Show, from the records below, all lines that contain the word "fillStyle".

(Data records)
▼

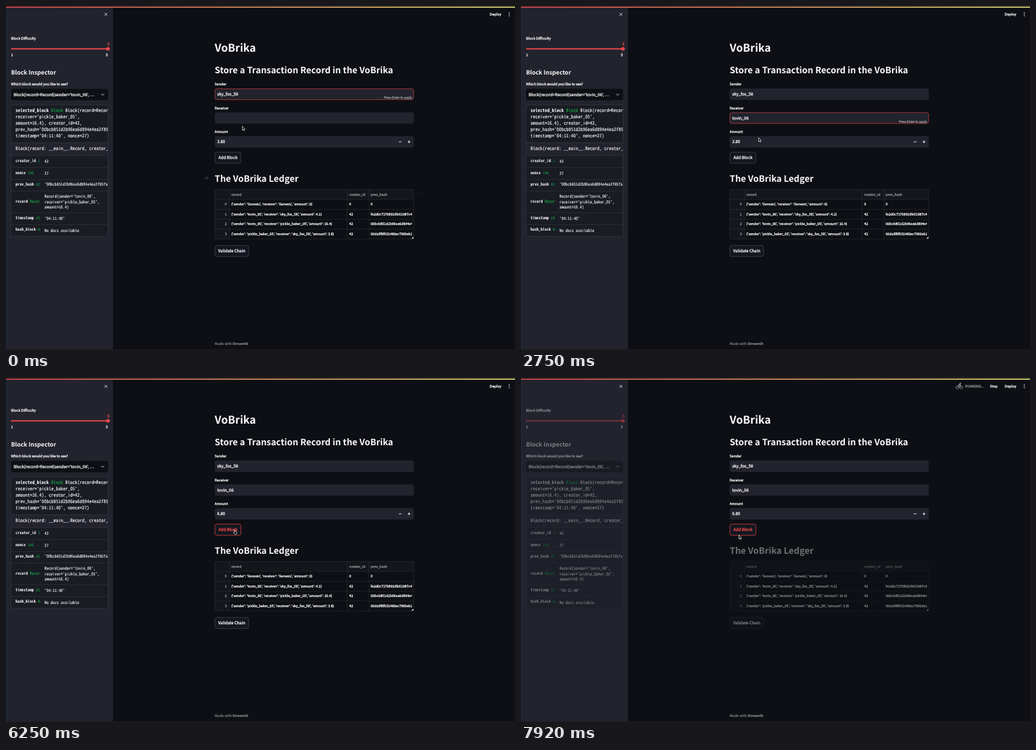
An HTML page with a canvas for the animation above (8000 ms loop, 800 by 542 pixels).

```html
<!DOCTYPE html>
<html lang="en">
<head>
<meta charset="utf-8">
<title>Ledger demo</title>
<style>
html, body { margin: 0; width: 100%; height: 100%; overflow: hidden; background: #0d0f14; }
canvas { display: block; width: 800px; height: 542px; }
</style>
</head>
<body>
<canvas id="stage"></canvas>
<script>
const W = 800, H = 542, LOOP = 8000;
const ZOOM = 313 / 704;   // page pixels to stage pixels
const canvas = document.getElementById('stage');
const ctx = canvas.getContext('2d');
const dpr = window.devicePixelRatio || 1;
canvas.width = W * dpr;
canvas.height = H * dpr;

const SANS = '"Noto Sans CJK JP", "Noto Sans CJK SC", "Noto Sans", sans-serif';
const MONO = '"Noto Sans Mono CJK JP", "Noto Sans Mono CJK SC", "Noto Sans Mono", monospace';
const RED = '#ff4b4b', WHITE = '#fafafa', GRAY = 'rgba(250,250,250,.5)', GREEN = '#15a94a';
const PAGE = '#0d0f14', PANEL = '#22232d', CODE = '#1a1c24', HEAD = '#14161c';
const LINE = 'rgba(250,250,250,.12)', EDGE = 'rgba(250,250,250,.25)';

const APP = 'VoBrika', ANN = 'tovin_06', BOB = 'sky_fox_58', CAT = 'pickle_baker_05';
const HASH = '00bcb851d2b96ea6d894e4ea2f85fa';

// Monospace glyphs are sized so that one cell is 0.6 em wide.
ctx.font = `100px ${MONO}`;
const monoScale = 60 / ctx.measureText('0').width;
const SANS_SCALE = 0.894, BOLD_SCALE = 0.866;

const clamp = v => Math.max(0, Math.min(1, v));
const during = (t, a, b) => t >= a && t < b;

// Text is set at ten times its size and scaled down, so spacing stays fractional.
// y is the middle of the capitals.
function text(str, x, y, size = 16, { color = WHITE, bold = false, align = 'left', mono = false } = {}) {
  const px = size * ZOOM;
  const em = px * (mono ? monoScale : bold ? BOLD_SCALE : SANS_SCALE);
  ctx.save();
  ctx.translate(x, y + px * 0.33);
  ctx.scale(0.1, 0.1);
  ctx.font = `${bold ? 700 : 400} ${em * 10}px ${mono ? MONO : SANS}`;
  ctx.textRendering = 'geometricPrecision';
  ctx.textAlign = align;
  ctx.fillStyle = ctx.strokeStyle = color;
  ctx.fillText(str, 0, 0);
  if (!bold) {   // small light text reads heavier than the regular weight
    ctx.lineWidth = mono ? 1.2 : 3;
    ctx.lineJoin = 'round';
    ctx.strokeText(str, 0, 0);
  }
  ctx.restore();
}

function rect(x, y, w, h, color) {
  ctx.fillStyle = color;
  ctx.fillRect(x, y, w, h);
}

function box(x, y, w, h, fill, stroke, width = 0.7, r = 3.5) {
  ctx.beginPath();
  ctx.roundRect(x, y, w, h, r);
  if (fill) { ctx.fillStyle = fill; ctx.fill(); }
  if (stroke) { ctx.strokeStyle = stroke; ctx.lineWidth = width; ctx.stroke(); }
}

function path(points, color, width = 0.9) {
  ctx.beginPath();
  points.forEach(([x, y], i) => i ? ctx.lineTo(x, y) : ctx.moveTo(x, y));
  ctx.strokeStyle = color;
  ctx.lineWidth = width;
  ctx.stroke();
}

function disc(x, y, r, color) {
  ctx.beginPath();
  ctx.arc(x, y, r, 0, 7);
  ctx.fillStyle = color;
  ctx.fill();
}

function ring(x, y, r, color, width = 0.7) {
  ctx.beginPath();
  ctx.arc(x, y, r, 0, 7);
  ctx.strokeStyle = color;
  ctx.lineWidth = width;
  ctx.stroke();
}

function faded(alpha, draw) {
  ctx.save();
  ctx.globalAlpha = alpha;
  draw();
  ctx.restore();
}

function clipped(x, y, w, h, draw) {
  ctx.save();
  ctx.beginPath();
  ctx.rect(x, y, w, h);
  ctx.clip();
  draw();
  ctx.restore();
}

// ---- timeline ----
const RECEIVER_AT = 330, AMOUNT_AT = 2920, CLICK_AT = 6250;
const NAME_START = 1050, KEY_GAP = 165;
const NAME_END = NAME_START + (ANN.length - 1) * KEY_GAP;
const AMOUNT_KEYS = [4330, 4580, 4830];

function formState(t) {
  const typed = t < NAME_START ? 0 : Math.min(ANN.length, 1 + Math.floor((t - NAME_START) / KEY_GAP));
  const digits = AMOUNT_KEYS.filter(k => t >= k).length;
  const focus = t < RECEIVER_AT ? 'sender' : t < AMOUNT_AT ? 'receiver' : t < CLICK_AT ? 'amount' : 'button';
  const lastKey = focus === 'receiver'
    ? (typed ? Math.min(NAME_END, NAME_START + (typed - 1) * KEY_GAP) : RECEIVER_AT)
    : digits ? AMOUNT_KEYS[digits - 1] : AMOUNT_AT;
  return {
    focus,
    receiver: ANN.slice(0, typed),
    amount: t >= CLICK_AT ? '6.80' : digits ? '6.8'.slice(0, digits) : '3.80',
    selected: during(t, 3100, AMOUNT_KEYS[0]),
    edited: focus === 'sender' || (focus === 'receiver' && typed > 0) || (focus === 'amount' && digits > 0),
    caret: (focus === 'receiver' || focus === 'amount') && (t - lastKey) % 1000 < 500
  };
}

const MOVES = [
  [[0, 371, 189], [80, 371, 189], [260, 369, 178], [420, 369, 178]],
  [[2500, 369, 178], [2750, 373, 207], [2920, 341, 214], [3200, 339, 214]],
  [[5080, 345, 214], [5500, 355, 249], [5750, 356, 249], [6080, 358, 239], [7200, 358, 239], [7700, 342, 247], [8000, 342, 247]]
];

function pointerAt(t) {
  const leg = MOVES.find(m => during(t, m[0][0], m[m.length - 1][0]));
  if (!leg) return null;
  const i = leg.findIndex(k => k[0] > t);
  const [t0, x0, y0] = leg[i - 1], [t1, x1, y1] = leg[i];
  const u = (t - t0) / (t1 - t0), e = u * u * (3 - 2 * u);
  return [x0 + (x1 - x0) * e, y0 + (y1 - y0) * e];
}

// ---- sidebar ----
function slider() {
  text('Block Difficulty', 8, 51, 14);
  rect(8, 66.6, 152, 1.8, RED);
  disc(160.3, 67.5, 2.7, RED);
  text('5', 161, 60, 14, { color: RED, align: 'center' });
  text('1', 8, 77, 14);
  text('5', 160, 77, 14, { align: 'right' });
}

function inspector() {
  const mono = (s, x, y, size, more) => text(s, x, y, size, { mono: true, ...more });
  text('Block Inspector', 8, 104, 24, { bold: true });
  text('Which block would you like to see?', 8, 123, 14);
  box(8, 130.5, 152.5, 18, PAGE);
  text(`Block(record=Record(sender='${ANN}', …`, 12, 139.5);
  path([[149.8, 138.4], [152, 140.6], [154.2, 138.4]], WHITE);

  box(8, 156, 152.5, 207, CODE, LINE, 0.7, 2);
  rect(8, 215, 152.5, 20.5, PANEL);
  [215, 235.5, 254, 273, 291, 325.5, 344].forEach(y => rect(8, y, 152.5, 0.6, LINE));
  clipped(8, 156, 152.2, 207, () => {
    mono('selected_block', 15, 165, 14, { bold: true });
    mono('Block', 71, 165, 14, { color: GREEN });
    mono('Block(record=Record(', 93.3, 165, 14);
    [`receiver='${CAT}',`, 'amount=16.4), creator_id=42,', `prev_hash='${HASH}`, "timestamp='04:11:40', nonce=27)"]
      .forEach((s, i) => mono(s, 15, 175 + i * 9.9, 14));
    mono('Block(record: __main__.Record, creator_id', 15, 225, 14);
    [[245.5, '42'], [264, '27'], [281.5, `'${HASH}'`], [300, `Record(sender='${ANN}',`],
     [309, `receiver='${CAT}',`], [317.5, 'amount=16.4)'], [335, "'04:11:40'"], [354, 'No docs available']]
      .forEach(([y, s]) => mono(s, 60.5, y, 12));
  });
  clipped(8, 236, 46, 126, () => {
    [[244, 'creator_id', 'int'], [263, 'nonce', 'int'], [281.5, 'prev_hash', 'str'],
     [308, 'record', 'Record'], [334, 'timestamp', 'str'], [352.5, 'hash_block', 'method']]
      .forEach(([y, name, type]) => {
        mono(name, 15, y, 12, { bold: true });
        mono(type, 15 + (name.length + 1) * 7.2 * ZOOM, y, 12, { color: GREEN });
      });
  });
}

function sidebar(alpha) {
  rect(0, 0, 168, H, PANEL);
  path([[154.8, 11], [159.2, 15.4]], WHITE, 0.8);
  path([[159.2, 11], [154.8, 15.4]], WHITE, 0.8);
  faded(alpha, () => { slider(); inspector(); });
}

// ---- main column ----
function field(label, value, y, focused, hint, hintX, hintY) {
  text(label, 328, y - 16, 14);
  box(328, y - 8.9, 313, 17.8, PANEL);
  if (focused) box(328.3, y - 8.6, 312.4, 17.2, null, RED, 0.55);
  text(value, 332, y);
  if (hint) text('Press Enter to apply', hintX, hintY, 12, { color: GRAY, align: 'right' });
}

function button(label, y, w, color, border) {
  box(328.3, y - 8.8, w, 17.6, '#131720', border);
  text(label, 328.3 + w / 2, y, 16, { color, align: 'center' });
}

function caretAfter(value, y) {
  ctx.font = `100px ${SANS}`;
  const w = ctx.measureText(value).width / 100 * 16 * ZOOM * SANS_SCALE;
  rect(332.2 + w, y - 4.6, 0.8, 9.2, WHITE);
}

function form(s, t) {
  const hint = name => s.edited && s.focus === name;
  text(APP, 328, 65.2, 44, { bold: true });
  text(`Store a Transaction Record in the ${APP}`, 328, 101.2, 36, { bold: true });
  field('Sender', BOB, 139, s.focus === 'sender', hint('sender'), 638, 144);
  field('Receiver', s.receiver, 176.5, s.focus === 'receiver', hint('receiver'), 638, 182);
  field('Amount', s.amount, 214, s.focus === 'amount', hint('amount'), 608, 219.2);
  if (s.selected) {
    rect(331.8, 209.2, 12.6, 9.6, '#4779b3');
    text(s.amount, 332, 214);
  } else if (s.caret) {
    s.focus === 'receiver' ? caretAfter(s.receiver, 176.5) : caretAfter(s.amount, 214);
  }
  rect(617.5, 213.5, 4, 1, WHITE);
  rect(631.5, 213.5, 4, 1, WHITE);
  rect(633, 212, 1, 4, WHITE);
  const hot = t >= 5960;
  button('Add Block', 239, 41, hot ? RED : WHITE, hot ? RED : EDGE);
}

function ledger() {
  text(`The ${APP} Ledger`, 328, 271.5, 36, { bold: true });
  const top = 289, row = 15.6, bottom = 367, size = 13.3;
  rect(328, top, 312.5, row, HEAD);
  rect(328, top + row, 23, bottom - top - row, HEAD);
  for (let i = 1; i < 5; i++) rect(328, top + i * row, 312.5, 0.6, LINE);
  [351, 536, 570].forEach(x => rect(x, top, 0.6, bottom - top, LINE));
  box(328.3, top, 312.4, bottom - top, null, LINE, 0.7, 3);

  const entry = (a, b, n) => `{'sender': '${a}', 'receiver': '${b}', 'amount': ${n}}`;
  const rows = [
    [entry('Genesis', 'Genesis', 0), '0', '0'],
    [entry(ANN, BOB, 4.2), '42', 'fe2d0c71708910fe51987c4d'],
    [entry(ANN, CAT, 16.4), '42', HASH],
    [entry(CAT, BOB, 3.8), '42', '00da5f8f631480ec7990eb27']
  ];
  const xs = [354.3, 539.5, 573.3];
  clipped(328, top, 310, bottom - top, () => {
    ['record', 'creator_id', 'prev_hash'].forEach((s, c) => text(s, xs[c], 296.6, size, { color: GRAY }));
    rows.forEach((cells, i) => {
      const y = 312.1 + i * row;
      text(String(i), 347, y, size, { color: GRAY, align: 'right' });
      cells.forEach((s, c) => text(s, xs[c], y, size));
    });
  });
  ctx.beginPath();
  ctx.moveTo(640.3, 363.6);
  ctx.lineTo(640.3, 366.6);
  ctx.lineTo(637.3, 366.6);
  ctx.fillStyle = WHITE;
  ctx.fill();
  button('Validate Chain', 386, 53, WHITE, EDGE);
}

function hoverTools(alpha) {
  faded(alpha, () => {
    ring(314.3, 271.8, 1.3, '#4b4d55', 0.8);
    ring(316.5, 270.6, 1.3, '#4b4d55', 0.8);
    path([[652.3, 293], [654.6, 295.4]], '#3c3e46', 0.8);
  });
}

// ---- header ----
function walker() {
  const c = '#8b8c91';
  disc(688.7, 9.3, 1.3, c);
  path([[684.8, 10.4], [687.3, 11.8], [690.1, 11.8], [692.6, 10.4]], c);
  path([[688.7, 11.5], [688.7, 14.2]], c, 2.2);
  path([[687, 17.6], [688.1, 14], [689.3, 14], [690.4, 17.6]], c, 0.9);
}

function cyclist() {
  const c = '#a3a4a8';
  ring(685.8, 15, 2.3, c);
  ring(692, 15, 2.3, c);
  path([[685.8, 15], [687.6, 12.3], [690.6, 12.3], [688.8, 15], [687.6, 12.3]], c, 0.7);
  path([[692, 15], [690.2, 10.9], [691.6, 10.6]], c, 0.7);
  path([[687.2, 11.8], [689.2, 9.8], [690.8, 11.2]], c, 1.2);
  disc(690.5, 8.6, 1.1, c);
}

function header(t) {
  const early = during(t, 400, 800), mid = during(t, 3060, 3290), late = t >= 6450;
  if (early || mid || late) {
    const alpha = early ? clamp((t - 380) / 240)
      : mid ? clamp((t - 3040) / 240) : clamp((t - 6430) / 250);
    faded(alpha, () => {
      late ? cyclist() : walker();
      text('RUNNING...', 698, 13, 14, { color: GRAY });
      text('Stop', 737, 13, 14);
    });
  }
  text('Deploy', 760.3, 13, 14);
  [10.6, 13, 15.4].forEach(y => disc(791, y, 0.75, WHITE));

  const g = ctx.createLinearGradient(0, 0, W, 0);
  g.addColorStop(0, '#d8484c');
  g.addColorStop(1, '#e5e077');
  rect(0, 0, W, 1, '#15161c');
  rect(0, 1, W, 1.7, g);
  rect(0, 3, 0.8, H - 3, '#1d3447');
  rect(0, H - 1, W, 1, '#1b1d24');
}

// ---- pointer ----
function outline(points, x, y) {
  ctx.beginPath();
  points.forEach(([px, py]) => ctx.lineTo(x + px, y + py));
  ctx.closePath();
  ctx.fillStyle = '#000';
  ctx.fill();
  ctx.strokeStyle = '#fff';
  ctx.lineWidth = 0.7;
  ctx.lineJoin = 'round';
  ctx.stroke();
}

const ARROW = [[0.5, 0.5], [0.5, 6.4], [1.8, 5.3], [2.7, 7.4], [3.7, 7], [2.8, 5], [4.6, 4.8]];
const HAND = [[0.7, 0.5], [1.6, 0.5], [1.7, 2.7], [4.8, 3.3], [4.6, 6], [4, 7.2], [1.6, 7.2], [-0.6, 4.4], [0, 3.9], [0.8, 4.5]];

function pointer(t) {
  const p = pointerAt(t);
  if (!p) return;
  const [x, y] = p;
  if (during(y, 172, 184) || during(y, 209, 221)) {
    path([[x, y - 3.5], [x, y + 3.5]], '#d0d0d0', 0.7);
  } else {
    outline(during(y, 230, 246.5) ? HAND : ARROW, x, y);
  }
}

function draw(t) {
  ctx.setTransform(dpr, 0, 0, dpr, 0, 0);
  rect(0, 0, W, H, PAGE);
  const stale = 1 - 0.62 * Math.pow(clamp((t - 6950) / 1000), 1.7);
  sidebar(stale);
  form(formState(t), t);
  faded(stale, ledger);
  if (t < 400) hoverTools(1 - t / 400);
  text('Made with ', 328, 532, 14, { color: 'rgba(250,250,250,.35)' });
  text('Streamlit', 356, 532, 14, { color: 'rgba(250,250,250,.65)', bold: true });
  header(t);
  pointer(t);
}

const start = performance.now();
function tick() {
  draw((performance.now() - start) % LOOP);
  requestAnimationFrame(tick);
}
tick();
</script>
</body>
</html>
```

▲

== SOLUTION TO THE EXERCISE ==
  ctx.fillStyle = ctx.strokeStyle = color;
  ctx.fillStyle = color;
  if (fill) { ctx.fillStyle = fill; ctx.fill(); }
  ctx.fillStyle = color;
  ctx.fillStyle = WHITE;
  ctx.fillStyle = '#000';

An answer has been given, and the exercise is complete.